Invented: A Much Better Way To Predict Airline Delays
Calculating air travel is a surprisingly tough math challenge.
If you consider how many things have to go right for it to work, passenger flight is a seamless experience almost all of the time. Except when it isn’t, and your flight is delayed and you miss your connection. Why does this happen? It’s actually a tough challenge, and airlines hate it almost as much as you do. Missed connections and annoyance cause pollution and frustration, costing airlines (and passengers) plenty of money.
Arrival times are hard to predict because there are tons of variables to consider. Wind speed, weather, air speed and others can all conspire to create dramatic differences in an expected arrival time and when your pilot actually parks at the gate. Even a one-minute reduction in departure delays could save $1.2 million in crew costs and $5 million in fuel, according to airplane engine-maker GE.

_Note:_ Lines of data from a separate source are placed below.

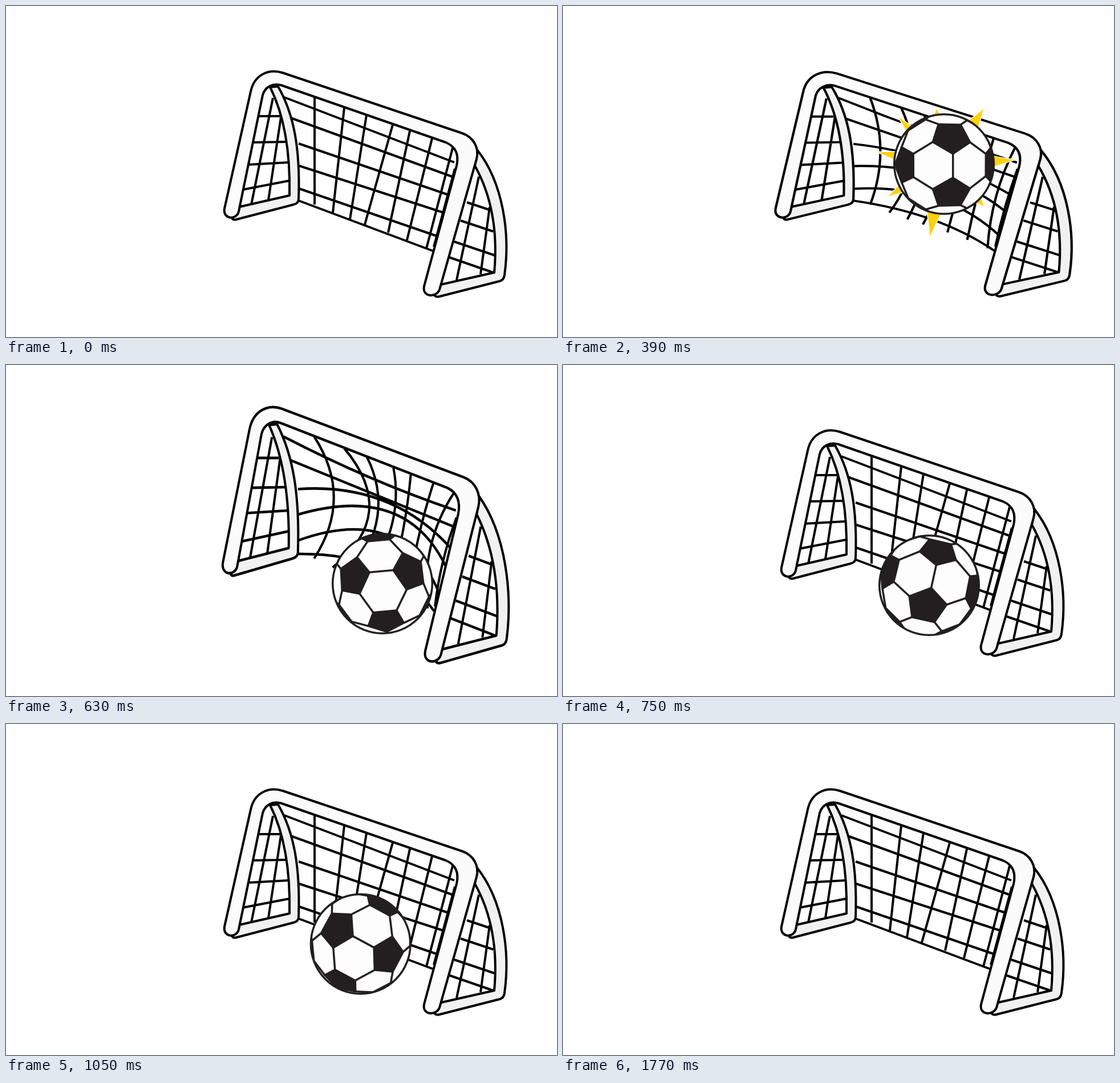
Animation of 966 by 580 pixels, one loop 1800 ms. Source, as an HTML page with a canvas:

```html
<!DOCTYPE html>
<html lang="en">
<head>
<meta charset="utf-8">
<title>Ball in the goal</title>
<style>
html, body { margin: 0; width: 100%; height: 100%; overflow: hidden; background: #fff; }
canvas { display: block; }
</style>
</head>
<body>
<canvas id="stage" width="966" height="580"></canvas>
<script>
const ctx = document.getElementById('stage').getContext('2d');
const LOOP = 1800, STEP = 30;

// Linear keyframes: each row is [time, ...values]
function sample(keys, t) {
  const i = keys.findIndex(k => k[0] > t);
  if (i === 0) return keys[0].slice(1);
  if (i < 0) return keys[keys.length - 1].slice(1);
  const a = keys[i - 1], b = keys[i], f = (t - a[0]) / (b[0] - a[0]);
  return a.slice(1).map((v, j) => v + (b[j + 1] - v) * f);
}

// time, centre x, centre y, scale x, scale y, net bulge
const goalKeys = [
  [360, 630, 311.5, 1, 1, 0],
  [420, 634, 312, 1.1, 0.99, 1],
  [450, 636, 312, 1.133, 0.99, 1],
  [510, 635, 308.5, 1.113, 1.03, 1],
  [540, 634, 303, 1.1, 1.1, 1],
  [570, 632, 293.5, 1.05, 1.18, 1],
  [630, 630.5, 297.5, 1.014, 1.136, 1],
  [750, 630, 311.5, 1, 1, 0]
];

// time, x, y, spin in degrees, offset of the middle seam
const ballKeys = [
  [30, 146, 402, -75, 21, -7],
  [240, 460, 325, -15, 21, -7],
  [390, 668, 277, 0, 16, 3],
  [540, 668, 277, 0, 16, 3],
  [570, 667, 290, -20, 13, -2],
  [600, 664, 330, -60, 5, -14],
  [630, 660, 383, -95, -2, -22],
  [690, 650, 386, -140, 4, -19],
  [870, 626, 386, -223, 16.5, -10],
  [1080, 621, 385.5, -245, 3, -3],
  [1320, 619, 385, -257, -5, 1],
  [1800, 619, 385, -260, -5, 1]
];

// x0, y0, x1, y1, bend x, bend y
const backNet = [
  [541, 160, 541, 348, 68, 0], [593, 178, 573, 362, 106, 10],
  [632, 191, 603, 374, 66, 0], [678, 208, 629, 383, 44, 0],
  [708, 219, 670, 397, 10, 0], [747, 232, 703, 410, -10, 0],
  [784, 245, 737, 425, -36, -10], [787, 285, 750, 422, -10, 0],
  [488, 160, 786, 274, 0, 12], [499, 196, 785, 300, 0, 0],
  [513, 241, 776, 331, 30, -55], [514, 280, 770, 363, 60, -90],
  [514, 320, 758, 404, 60, -100], [513, 341, 748, 429, 50, -45]
];
const sideNet = new Path2D(`M442 193H480 M433 239L492 238 M424 278L496 274 M414 322L497 306
  M468 161L430 348 M482 195L460 340 M829 299L790 480 M848 352L832 470
  M808 344L847 357 M797 376L854 395 M786 413L857 437 M776 440L857 468`);
const supports = [
  'M463 142C482 180 499 240 497 332L409 352L396 371Q398 376 404 374L504 348Q513 346 513 338C516 250 505 190 477 141Z',
  'M822 280C850 330 863 390 856 467L763 488L750 504Q752 511 760 509L866 482Q873 480 874 471C884 400 872 310 826 252Z'
].map(d => new Path2D(d));
const frame = new Path2D(`M383 355L429 150C435 121 460 109 485 117L800 223C820 230 830 249 825 268
  L760 497C754 512 729 510 733 491L790 280C794 262 790 247 771 239
  L483 139C468 134 454 142 450 156L408 360C404 376 380 374 383 355Z`);

function drawGoal(t) {
  const [cx, cy, sx, sy, bulge] = sample(goalKeys, t);
  ctx.save();
  ctx.translate(cx, cy);
  ctx.scale(sx, sy);
  ctx.translate(-630, -311.5);
  ctx.strokeStyle = '#000';
  ctx.lineWidth = 4;
  ctx.beginPath();
  for (const [x0, y0, x1, y1, bx, by] of backNet) {
    ctx.moveTo(x0, y0);
    ctx.quadraticCurveTo((x0 + x1) / 2 + bx * bulge, (y0 + y1) / 2 + by * bulge, x1, y1);
  }
  ctx.stroke();
  ctx.stroke(sideNet);
  const solid = (path, fill) => {
    ctx.fillStyle = fill;
    ctx.fill(path);
    ctx.stroke(path);
  };
  supports.forEach(p => solid(p, '#f1f1f1'));
  solid(frame, '#fbfbfb');
  ctx.restore();
}

// Spikes relative to the ball centre: tip, then the valley after it
const burst = [
  [-19, -142, 17, -88], [101, -141, 84, -37], [180, -11, 84, 33], [102, 107, 22, 88],
  [-36, 186, -63, 68], [-143, 83, -91, 15], [-171, -31, -85, -40], [-117, -122, -50, -80]
];

function drawBurst(x, y, size) {
  ctx.save();
  ctx.translate(x, y);
  ctx.scale(size, size);
  ctx.beginPath();
  let [vx, vy] = burst[burst.length - 1].slice(2);
  ctx.moveTo(vx, vy);
  for (const [tx, ty, nx, ny] of burst) {
    const k = 108 / Math.hypot(tx, ty);
    const bend = (px, py) => [(px + tx * k) / 2, (py + ty * k) / 2];
    ctx.quadraticCurveTo(...bend(vx, vy), tx, ty);
    ctx.quadraticCurveTo(...bend(nx, ny), nx, ny);
    [vx, vy] = [nx, ny];
  }
  ctx.closePath();
  ctx.fillStyle = '#ffd10a';
  ctx.strokeStyle = '#fff';
  ctx.lineWidth = 2;
  ctx.fill();
  ctx.stroke();
  ctx.restore();
}

// Truncated icosahedron: a patch on each corner, a seam on each edge
const PHI = (1 + Math.sqrt(5)) / 2;
const corners = [];
for (const a of [-1, 1]) for (const b of [-PHI, PHI])
  corners.push([0, a, b], [a, b, 0], [b, 0, a]);
const near = (a, b) => Math.abs(Math.hypot(...a.map((v, i) => v - b[i])) - 2) < 0.01;
const third = (a, b) => {
  const p = a.map((v, i) => 2 * v + b[i]), len = Math.hypot(...p);
  return p.map(v => v / len);
};
const patches = corners.map(a => corners.filter(b => near(a, b)).map(b => third(a, b)));
const seams = [];
corners.forEach((a, i) => corners.slice(i).forEach(b => {
  if (near(a, b)) seams.push([third(a, b), third(b, a)]);
}));

const R = 87.3, EYE = 5.5, FOCUS = R * Math.sqrt(EYE * EYE - 1);

function turn(u, v, angle) {
  const c = Math.cos(angle), s = Math.sin(angle);
  return [u * c - v * s, u * s + v * c];
}

function drawBall(x, y, spin, mx, my) {
  const tiltX = Math.asin(mx / 104), tiltY = Math.asin(my / 104);
  const project = ([px, py, pz]) => {
    [px, py] = turn(px, py, spin * Math.PI / 180);
    [pz, px] = turn(pz, px, tiltX);
    [pz, py] = turn(pz, py, tiltY);
    const seen = pz > 1 / EYE;
    const k = seen ? FOCUS / (EYE - pz) : R * 1.06 / Math.hypot(px, py);
    return { x: px * k, y: py * k, seen };
  };
  const trace = pts => {
    ctx.beginPath();
    pts.forEach(p => ctx.lineTo(p.x, p.y));
  };
  const visible = pts => pts.some(p => p.seen);

  ctx.save();
  ctx.translate(x, y);
  ctx.fillStyle = '#fdfdfd';
  ctx.strokeStyle = '#231f20';
  ctx.lineWidth = 3.5;
  const rim = new Path2D();
  rim.arc(0, 0, R, 0, 2 * Math.PI);
  ctx.fill(rim);
  ctx.save();
  ctx.clip(rim);
  for (const seam of seams) {
    const pts = seam.map(project);
    if (visible(pts)) { trace(pts); ctx.stroke(); }
  }
  ctx.fillStyle = '#231f20';
  for (const patch of patches) {
    const pts = patch.map(project);
    if (!visible(pts)) continue;
    const cx = pts.reduce((s, p) => s + p.x, 0) / 5;
    const cy = pts.reduce((s, p) => s + p.y, 0) / 5;
    const dir = p => Math.atan2(p.y - cy, p.x - cx);
    trace(pts.sort((p, q) => dir(p) - dir(q)));
    ctx.closePath();
    ctx.fill();
    ctx.stroke();
  }
  ctx.restore();
  ctx.stroke(rim);
  ctx.restore();
}

function draw(now) {
  const t = Math.floor(now % LOOP / STEP) * STEP;
  ctx.clearRect(0, 0, 966, 580);
  ctx.lineJoin = 'round';
  drawGoal(t);
  if (t >= 30) {
    const pose = sample(ballKeys, t);
    if (t >= 390 && t < 570) drawBurst(pose[0], pose[1], Math.min(1, 0.7 + (t - 390) / 200));
    ctx.globalAlpha = Math.max(0, Math.min(1, (1770 - t) / 150));
    drawBall(...pose);
    ctx.globalAlpha = 1;
  }
}

const start = performance.now();
function tick() {
  draw(performance.now() - start);
  requestAnimationFrame(tick);
}
tick();
</script>
</body>
</html>
```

To improve these predictions, GE teamed up with Alaska Airlines and the crowdsourcing challenge company Kaggle, asking data nerds to crunch numbers and find an algorithm for predicting arrival times. The winners of the first round of Flight Quest, announced today, used some mathematical models to come up with new prediction methods. Their error rates–just a few minutes’ difference–are a 40 percent improvement over the industry standard, according to GE.

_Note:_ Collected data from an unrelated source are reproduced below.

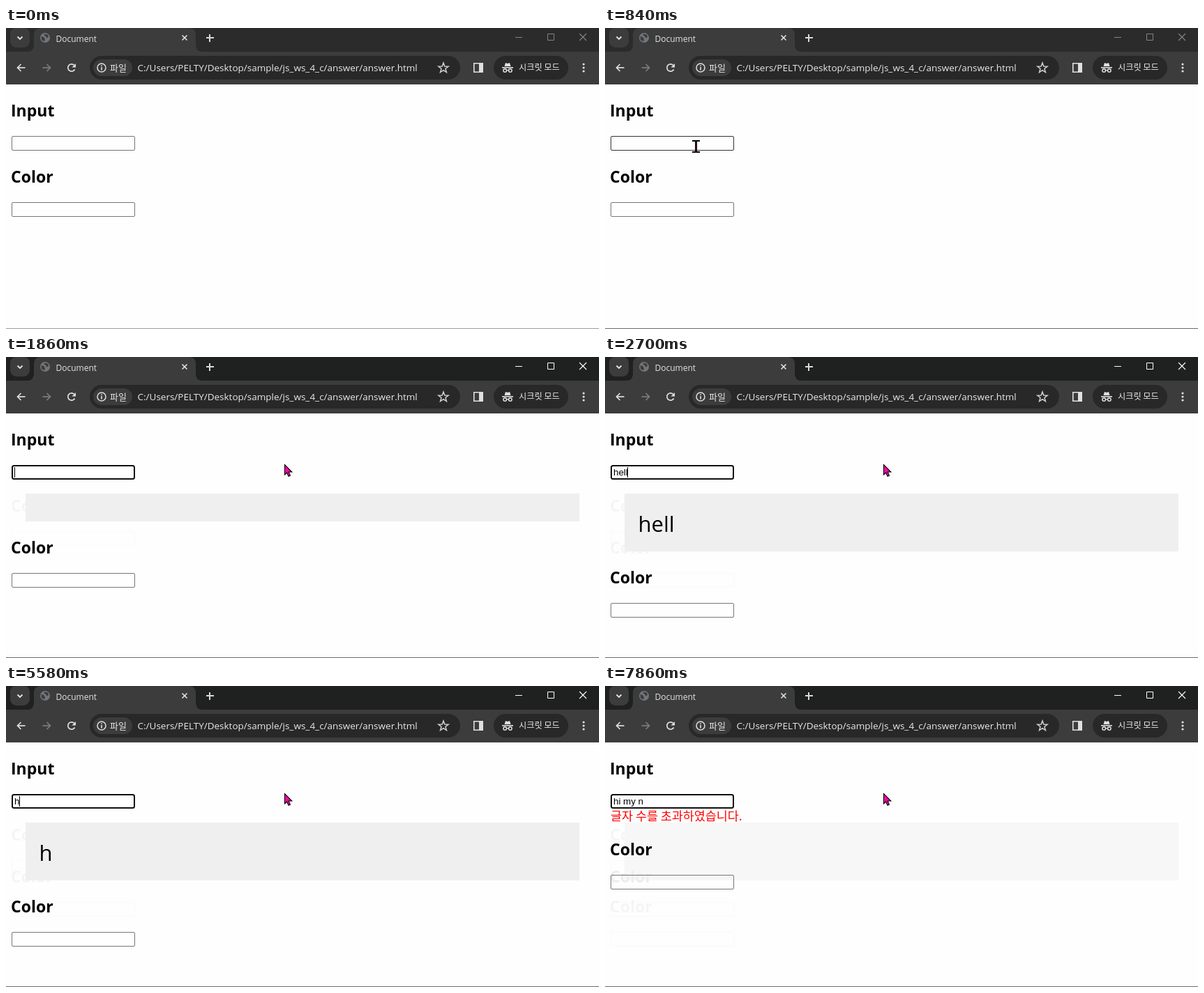
An HTML page with a canvas that plays this animation: 850x432 px, repeating every 8 s.

```html
<!DOCTYPE html>
<html lang="ko">
<head>
<meta charset="utf-8">
<title>Document</title>
<style>
html, body { margin: 0; width: 100%; height: 100%; overflow: hidden; background: #fff; }
canvas { display: block; }
</style>
</head>
<body>
<canvas id="stage" width="850" height="432"></canvas>
<script>
const ctx = document.getElementById('stage').getContext('2d');
const LOOP = 8000, STEP = 60;
const UI = '"Open Sans", "Noto Sans", sans-serif';
const KR = '"Noto Sans CJK KR", "Noto Sans CJK", sans-serif';
const FIELD = '13.333px "Liberation Sans", Arial, sans-serif';

// [start, value] lists: the last entry reached is the current one
const TYPED = [[0, ''], [2220, 'h'], [2400, 'he'], [2520, 'hel'], [2700, 'hell'], [2880, 'hello'],
  [4560, ''], [5580, 'h'], [5700, 'hi'], [6600, 'hi '], [6840, 'hi m'], [7020, 'hi my'],
  [7200, 'hi my '], [7320, 'hi my n']];
const COLOR_Y = [[0, 222], [900, 282], [2220, 325], [4560, 282], [5580, 325], [7200, 243]];
const CARET = [[0, false], [900, true], [1380, false], [1860, true], [3360, false], [3900, true],
  [4140, false], [4560, true], [5100, false], [5580, true], [6240, false], [6600, true], [7860, false]];
const at = (list, t) => list.filter(e => e[0] <= t).pop()[1];

// pointer moves: first step, last step, start, control point, end, easing power
const MOVES = [
  { from: 180, to: 660, a: [780, 129], c: [400, 240], b: [130, 170], ease: 2 },
  { from: 1020, to: 1380, a: [130, 170], c: [270, 191], b: [381, 180], ease: 1.4 },
  { from: 1500, to: 1680, a: [381, 180], c: [395, 166], b: [399, 154], ease: 1 }
];

function pointerAt(t) {
  const m = MOVES.filter(v => v.from <= t).pop();
  if (!m) return null;
  const k = Math.floor(t / STEP) * STEP;
  const u = Math.min(1, (k - m.from) / (m.to - m.from));
  const s = 1 - Math.pow(1 - u, m.ease), r = 1 - s;
  const mix = i => Math.round(r * r * m.a[i] + 2 * r * s * m.c[i] + s * s * m.b[i]);
  return [mix(0), mix(1)];
}

function rect(x, y, w, h, color) {
  ctx.fillStyle = color;
  ctx.fillRect(x, y, w, h);
}

function round(x, y, w, h, r, color) {
  ctx.fillStyle = color;
  ctx.beginPath();
  ctx.roundRect(x, y, w, h, r);
  ctx.fill();
}

function line(points, color, width = 1, close = false) {
  ctx.strokeStyle = color;
  ctx.lineWidth = width;
  ctx.beginPath();
  points.forEach(([x, y]) => ctx.lineTo(x, y));
  if (close) ctx.closePath();
  ctx.stroke();
}

function poly(points, color) {
  ctx.fillStyle = color;
  ctx.beginPath();
  points.forEach(([x, y]) => ctx.lineTo(x, y));
  ctx.fill();
}

function disc(x, y, r, color) {
  ctx.fillStyle = color;
  ctx.beginPath();
  ctx.arc(x, y, r, 0, 7);
  ctx.fill();
}

function ring(x, y, r, color, width, a = 0, b = Math.PI * 2) {
  ctx.strokeStyle = color;
  ctx.lineWidth = width;
  ctx.beginPath();
  ctx.arc(x, y, r, a, b);
  ctx.stroke();
}

function text(str, x, y, font, color) {
  ctx.font = font;
  ctx.fillStyle = color;
  ctx.fillText(str, x, y);
}

function tabStrip(active) {
  const glyph = active ? '#fff' : '#858585';
  rect(0, 0, 850, 34, active ? '#1f2120' : '#2b2b2b');
  round(6, 0, 28, 28, [8, 8, 9, 9], '#3c3c3c');
  line([[16.5, 12.5], [20, 16], [23.5, 12.5]], '#e3e3e3', 1.8);

  ctx.fillStyle = '#3c3c3c';
  ctx.beginPath();
  ctx.moveTo(30, 34);
  ctx.quadraticCurveTo(40, 34, 40, 24);
  ctx.lineTo(40, 10);
  ctx.quadraticCurveTo(40, 0, 50, 0);
  ctx.lineTo(262, 0);
  ctx.quadraticCurveTo(272, 0, 272, 10);
  ctx.lineTo(272, 24);
  ctx.quadraticCurveTo(272, 34, 282, 34);
  ctx.fill();

  disc(56, 14, 7, '#72767b');
  poly([[50.5, 12], [54, 13], [56, 16], [55, 19.5], [51, 17]], '#3c3c3c');
  poly([[55, 8.5], [60, 9.5], [61, 13], [58, 14.5], [57, 11.5], [54.5, 11]], '#3c3c3c');
  text('Document', 71.5, 20, '12px ' + UI, '#e3e3e3');
  line([[252.5, 10.5], [259.5, 17.5]], '#e3e3e3', 1.6);
  line([[259.5, 10.5], [252.5, 17.5]], '#e3e3e3', 1.6);
  rect(287, 13, 11, 2, '#d8d8d8');
  rect(291, 9, 2, 11, '#d8d8d8');

  rect(730, 13, 10, 1, glyph);
  line([[776.5, 8.5], [785.5, 8.5], [785.5, 17.5], [776.5, 17.5]], glyph, 1, true);
  line([[822, 8], [832, 18]], glyph, 1.1);
  line([[832, 8], [822, 18]], glyph, 1.1);
}

function arrowIcon(x, dir, color) {
  line([[x - 5.5 * dir, 57], [x + 5.5 * dir, 57]], color, 1.7);
  line([[x + dir * 0.5, 52], [x + 5.5 * dir, 57], [x + dir * 0.5, 62]], color, 1.7);
}

function toolbar() {
  const ink = '#e0e0e0';
  rect(0, 34, 850, 47, '#3c3c3c');
  arrowIcon(22, -1, ink);
  arrowIcon(58, 1, '#7d7d7d');
  ring(94, 57, 5.2, ink, 1.7, 0.5, 5.5);
  poly([[100, 51], [100, 56.5], [94.5, 56.5]], ink);

  round(120, 40, 531, 34, 17, '#282828');
  round(125, 45, 56, 24, 12, '#3c3c3c');
  ring(137, 57, 6, ink, 1.5);
  rect(136.2, 56, 1.6, 4.5, ink);
  rect(136.2, 53.3, 1.6, 1.6, ink);
  text('파일', 149, 61.5, '13px ' + KR, '#e8e8e8');
  text('C:/Users/PELTY/Desktop/sample/js_ws_4_c/answer/answer.html', 188.5, 62, '13.5px ' + UI, '#e8e8e8');

  const star = [];
  for (let i = 0; i < 10; i++) {
    const r = i % 2 ? 3.1 : 7.5, a = i * Math.PI / 5 - Math.PI / 2;
    star.push([627 + r * Math.cos(a), 57.5 + r * Math.sin(a)]);
  }
  line(star, '#d0d0d0', 1.5, true);

  line([[670.8, 50.8], [683.2, 50.8], [683.2, 63.2], [670.8, 63.2]], ink, 1.6, true);
  rect(678, 50, 6, 14, ink);

  round(699, 40, 107, 34, 17, '#282828');
  poly([[714.5, 55], [716, 50], [719, 51], [722, 50], [723.5, 55]], ink);
  rect(711, 56, 16, 1.6, ink);
  ring(715.2, 61, 2.3, ink, 1.5);
  ring(722.8, 61, 2.3, ink, 1.5);
  rect(717, 60, 4, 1.3, ink);
  text('시크릿 모드', 735, 61, '12.2px ' + KR, '#ececec');
  [52, 57, 62].forEach(y => disc(828, y, 1.6, ink));
}

const heading = (str, y) => text(str, 7, y, 'bold 23px ' + UI, '#000');

function field(y, color = '#767676', width = 1) {
  ctx.strokeStyle = color;
  ctx.lineWidth = width;
  ctx.beginPath();
  ctx.roundRect(8 + width / 2, y + width / 2, 177 - width, 21 - width, width + 0.5);
  ctx.stroke();
}

function colorBlock(y, alpha = 1) {
  ctx.globalAlpha = alpha;
  heading('Color', y);
  field(y + 28);
  ctx.globalAlpha = 1;
}

function pointer(x, y, beam) {
  if (beam) {
    rect(x - 5, y - 9, 11, 2, '#000');
    rect(x - 5, y + 7, 11, 2, '#000');
    rect(x - 1, y - 9, 3, 18, '#000');
    rect(x, y - 6, 1, 12, '#7a1040');
    return;
  }
  const shape = [[0.5, 0.5], [0.5, 15], [3.6, 12], [6, 17.3], [8.4, 16.2], [6.2, 11], [10.8, 11]]
    .map(([dx, dy]) => [x + dx, y + dy]);
  poly(shape, '#f508a4');
  line(shape, '#000', 1.1, true);
}

function page(t) {
  const value = at(TYPED, t), y = at(COLOR_Y, t);
  const focused = t >= 900, over = value.length > 5;
  const p = pointerAt(t);
  const inField = p && p[0] > 8 && p[0] < 185 && p[1] > 155 && p[1] < 176;

  rect(0, 81, 850, 351, '#fefefe');
  rect(0, 431, 850, 1, t < 840 ? '#9b9b9b' : '#6a6a6a');

  // faint traces of places the block has left
  const left = new Set(COLOR_Y.filter(e => e[0] <= t).map(e => e[1]));
  left.delete(y);
  left.forEach(v => colorBlock(v, 0.035));

  if (t >= 4560) rect(28, 196, 794, 83, '#f7f7f7');
  if (over) {
    ctx.globalAlpha = 0.035;
    heading('Color', 282);
    ctx.globalAlpha = 1;
    text('글자 수를 초과하였습니다.', 8, 193, '17.4px ' + KR, '#f00');
  } else if (focused) {
    rect(28, 196, 794, value ? 83 : 40, '#efefef');
    text(value, 47.5, 251, '31px ' + UI, '#000');
  }

  heading('Input', 127);
  colorBlock(y);
  if (focused) field(155, '#101010', 2);
  else field(155, inField ? '#333' : '#767676');

  ctx.font = FIELD;
  const w = ctx.measureText(value).width;
  const selected = t >= 4140 && t < 4560;
  if (selected) rect(12, 158, Math.round(w), 15, '#3367d1');
  text(value, 12, 170, FIELD, selected ? '#fff' : '#000');
  if (at(CARET, t)) rect(Math.floor(12 + w), 158, 1, 15, '#000');

  if (p) pointer(p[0], p[1], inField);
}

function draw(t) {
  tabStrip(t >= 900);
  toolbar();
  page(t);
}

const start = performance.now();
function tick() {
  draw((performance.now() - start) % LOOP);
  requestAnimationFrame(tick);
}
tick();
</script>
</body>
</html>
```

Singapore-based Team Gxav &* used a mixture of gradient boosting and random forest models, according to GE. Their average errors were 4.2 and 3.2 minutes for gate and runway arrivals, respectively. Developers and data scientists from 58 countries submitted more than 3,000 ideas competing for a pool of $600,000–and some of them have hardly set foot on an airplane. You can read more about the winners, and the next round of the competition, here.